START Extracted material
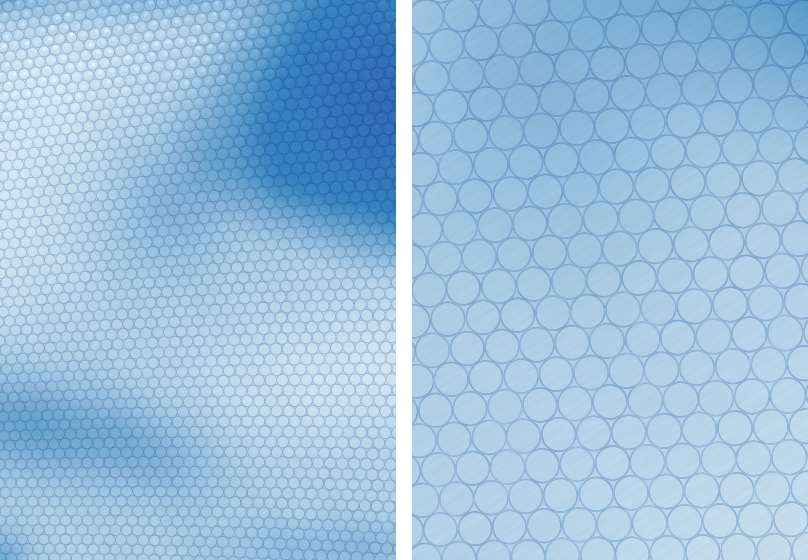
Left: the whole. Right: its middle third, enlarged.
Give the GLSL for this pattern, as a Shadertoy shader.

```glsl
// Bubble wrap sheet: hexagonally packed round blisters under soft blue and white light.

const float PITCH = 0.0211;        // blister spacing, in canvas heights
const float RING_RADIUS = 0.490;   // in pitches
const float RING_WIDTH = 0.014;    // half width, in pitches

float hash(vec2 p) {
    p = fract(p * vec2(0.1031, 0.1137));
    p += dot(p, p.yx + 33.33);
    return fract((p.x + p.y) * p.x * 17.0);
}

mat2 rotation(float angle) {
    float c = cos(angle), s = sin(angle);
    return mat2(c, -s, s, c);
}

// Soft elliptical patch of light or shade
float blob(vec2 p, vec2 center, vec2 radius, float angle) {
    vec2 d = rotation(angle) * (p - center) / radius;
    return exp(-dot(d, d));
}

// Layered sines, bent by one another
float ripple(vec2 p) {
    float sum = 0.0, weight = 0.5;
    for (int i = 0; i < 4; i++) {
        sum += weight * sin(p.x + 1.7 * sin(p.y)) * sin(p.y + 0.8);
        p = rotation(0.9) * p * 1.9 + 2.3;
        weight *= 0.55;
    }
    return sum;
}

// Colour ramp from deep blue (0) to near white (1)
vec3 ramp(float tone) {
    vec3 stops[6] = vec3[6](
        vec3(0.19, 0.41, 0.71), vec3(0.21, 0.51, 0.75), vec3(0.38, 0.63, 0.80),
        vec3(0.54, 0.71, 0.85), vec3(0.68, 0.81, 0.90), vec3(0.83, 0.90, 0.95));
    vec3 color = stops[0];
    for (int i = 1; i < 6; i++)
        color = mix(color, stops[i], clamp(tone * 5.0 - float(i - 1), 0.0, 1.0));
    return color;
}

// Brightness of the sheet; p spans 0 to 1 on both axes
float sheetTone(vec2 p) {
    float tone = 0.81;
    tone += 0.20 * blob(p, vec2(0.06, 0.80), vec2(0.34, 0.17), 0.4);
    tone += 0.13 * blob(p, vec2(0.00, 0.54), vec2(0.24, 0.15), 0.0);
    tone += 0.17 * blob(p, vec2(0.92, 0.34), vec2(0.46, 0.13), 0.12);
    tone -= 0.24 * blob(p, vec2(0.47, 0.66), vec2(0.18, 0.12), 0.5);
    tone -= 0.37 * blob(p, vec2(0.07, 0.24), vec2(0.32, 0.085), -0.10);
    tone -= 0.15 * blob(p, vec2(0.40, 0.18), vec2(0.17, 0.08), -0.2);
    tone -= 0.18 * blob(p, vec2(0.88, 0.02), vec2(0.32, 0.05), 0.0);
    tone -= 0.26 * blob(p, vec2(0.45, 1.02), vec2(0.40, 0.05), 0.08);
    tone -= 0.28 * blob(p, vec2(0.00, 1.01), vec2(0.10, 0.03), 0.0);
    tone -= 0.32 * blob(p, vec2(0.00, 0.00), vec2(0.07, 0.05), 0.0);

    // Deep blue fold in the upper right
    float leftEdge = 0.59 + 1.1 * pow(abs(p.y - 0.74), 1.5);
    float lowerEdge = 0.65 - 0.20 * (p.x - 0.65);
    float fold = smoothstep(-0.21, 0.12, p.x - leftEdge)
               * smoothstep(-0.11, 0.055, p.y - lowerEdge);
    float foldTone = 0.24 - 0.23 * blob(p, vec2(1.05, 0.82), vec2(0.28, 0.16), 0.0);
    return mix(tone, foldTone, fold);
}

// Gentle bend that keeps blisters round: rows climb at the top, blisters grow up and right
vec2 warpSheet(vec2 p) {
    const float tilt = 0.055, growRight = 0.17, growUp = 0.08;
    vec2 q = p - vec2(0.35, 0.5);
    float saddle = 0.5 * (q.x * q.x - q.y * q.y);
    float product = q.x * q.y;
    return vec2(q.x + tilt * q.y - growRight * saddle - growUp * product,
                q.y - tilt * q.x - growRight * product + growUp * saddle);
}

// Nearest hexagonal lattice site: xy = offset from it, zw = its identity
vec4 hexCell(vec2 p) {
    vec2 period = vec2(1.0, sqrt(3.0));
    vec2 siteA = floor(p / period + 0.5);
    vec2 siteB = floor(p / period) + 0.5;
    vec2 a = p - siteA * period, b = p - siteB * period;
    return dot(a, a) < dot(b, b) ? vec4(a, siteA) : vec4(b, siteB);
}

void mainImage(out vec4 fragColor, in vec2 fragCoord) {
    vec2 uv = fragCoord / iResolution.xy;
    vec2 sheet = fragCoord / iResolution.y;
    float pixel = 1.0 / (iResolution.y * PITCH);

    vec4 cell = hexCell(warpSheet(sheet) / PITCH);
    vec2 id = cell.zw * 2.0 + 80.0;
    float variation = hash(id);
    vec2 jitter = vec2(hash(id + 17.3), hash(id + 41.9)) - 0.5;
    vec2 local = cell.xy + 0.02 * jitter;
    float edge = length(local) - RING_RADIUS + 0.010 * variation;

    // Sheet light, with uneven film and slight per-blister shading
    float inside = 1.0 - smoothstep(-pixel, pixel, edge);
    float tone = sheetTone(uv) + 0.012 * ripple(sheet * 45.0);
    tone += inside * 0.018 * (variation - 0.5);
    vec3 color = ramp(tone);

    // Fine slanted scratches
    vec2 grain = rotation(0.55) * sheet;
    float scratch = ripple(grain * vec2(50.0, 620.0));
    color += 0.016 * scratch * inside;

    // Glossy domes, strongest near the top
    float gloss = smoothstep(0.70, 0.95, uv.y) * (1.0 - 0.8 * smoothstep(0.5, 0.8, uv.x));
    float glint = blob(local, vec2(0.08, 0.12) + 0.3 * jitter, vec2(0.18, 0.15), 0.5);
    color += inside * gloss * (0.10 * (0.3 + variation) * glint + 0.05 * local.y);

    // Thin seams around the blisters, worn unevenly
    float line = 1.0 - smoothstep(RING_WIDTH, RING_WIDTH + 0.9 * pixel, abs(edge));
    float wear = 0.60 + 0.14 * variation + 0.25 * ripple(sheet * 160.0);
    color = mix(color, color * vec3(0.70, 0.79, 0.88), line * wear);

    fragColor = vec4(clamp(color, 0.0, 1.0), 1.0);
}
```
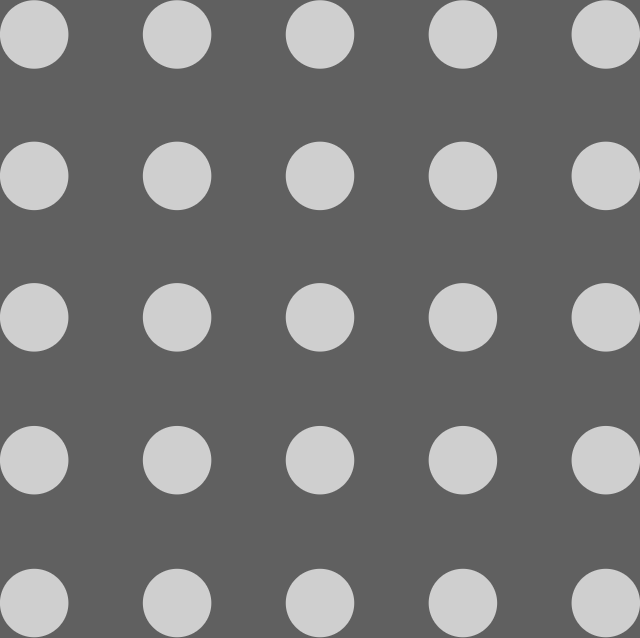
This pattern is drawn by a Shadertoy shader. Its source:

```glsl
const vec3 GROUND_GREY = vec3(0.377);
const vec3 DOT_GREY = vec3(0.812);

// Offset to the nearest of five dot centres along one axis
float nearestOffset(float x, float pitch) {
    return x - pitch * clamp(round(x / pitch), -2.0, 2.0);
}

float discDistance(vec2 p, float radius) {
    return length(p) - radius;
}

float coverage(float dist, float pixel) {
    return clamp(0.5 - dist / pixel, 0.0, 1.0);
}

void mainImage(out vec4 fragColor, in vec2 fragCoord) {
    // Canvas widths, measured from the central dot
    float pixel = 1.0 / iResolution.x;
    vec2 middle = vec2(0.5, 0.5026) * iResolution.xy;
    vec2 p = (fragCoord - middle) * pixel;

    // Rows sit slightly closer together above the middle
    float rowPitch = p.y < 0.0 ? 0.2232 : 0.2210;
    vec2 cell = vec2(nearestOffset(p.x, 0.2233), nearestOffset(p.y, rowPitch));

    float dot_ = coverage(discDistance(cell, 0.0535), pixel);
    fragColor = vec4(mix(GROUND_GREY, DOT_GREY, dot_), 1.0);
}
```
END Extracted material
Which lines of the data contain the string "ripple"? Copy each one.

- **Response**:
float ripple(vec2 p) {
    float tone = sheetTone(uv) + 0.012 * ripple(sheet * 45.0);
    float scratch = ripple(grain * vec2(50.0, 620.0));
    float wear = 0.60 + 0.14 * variation + 0.25 * ripple(sheet * 160.0);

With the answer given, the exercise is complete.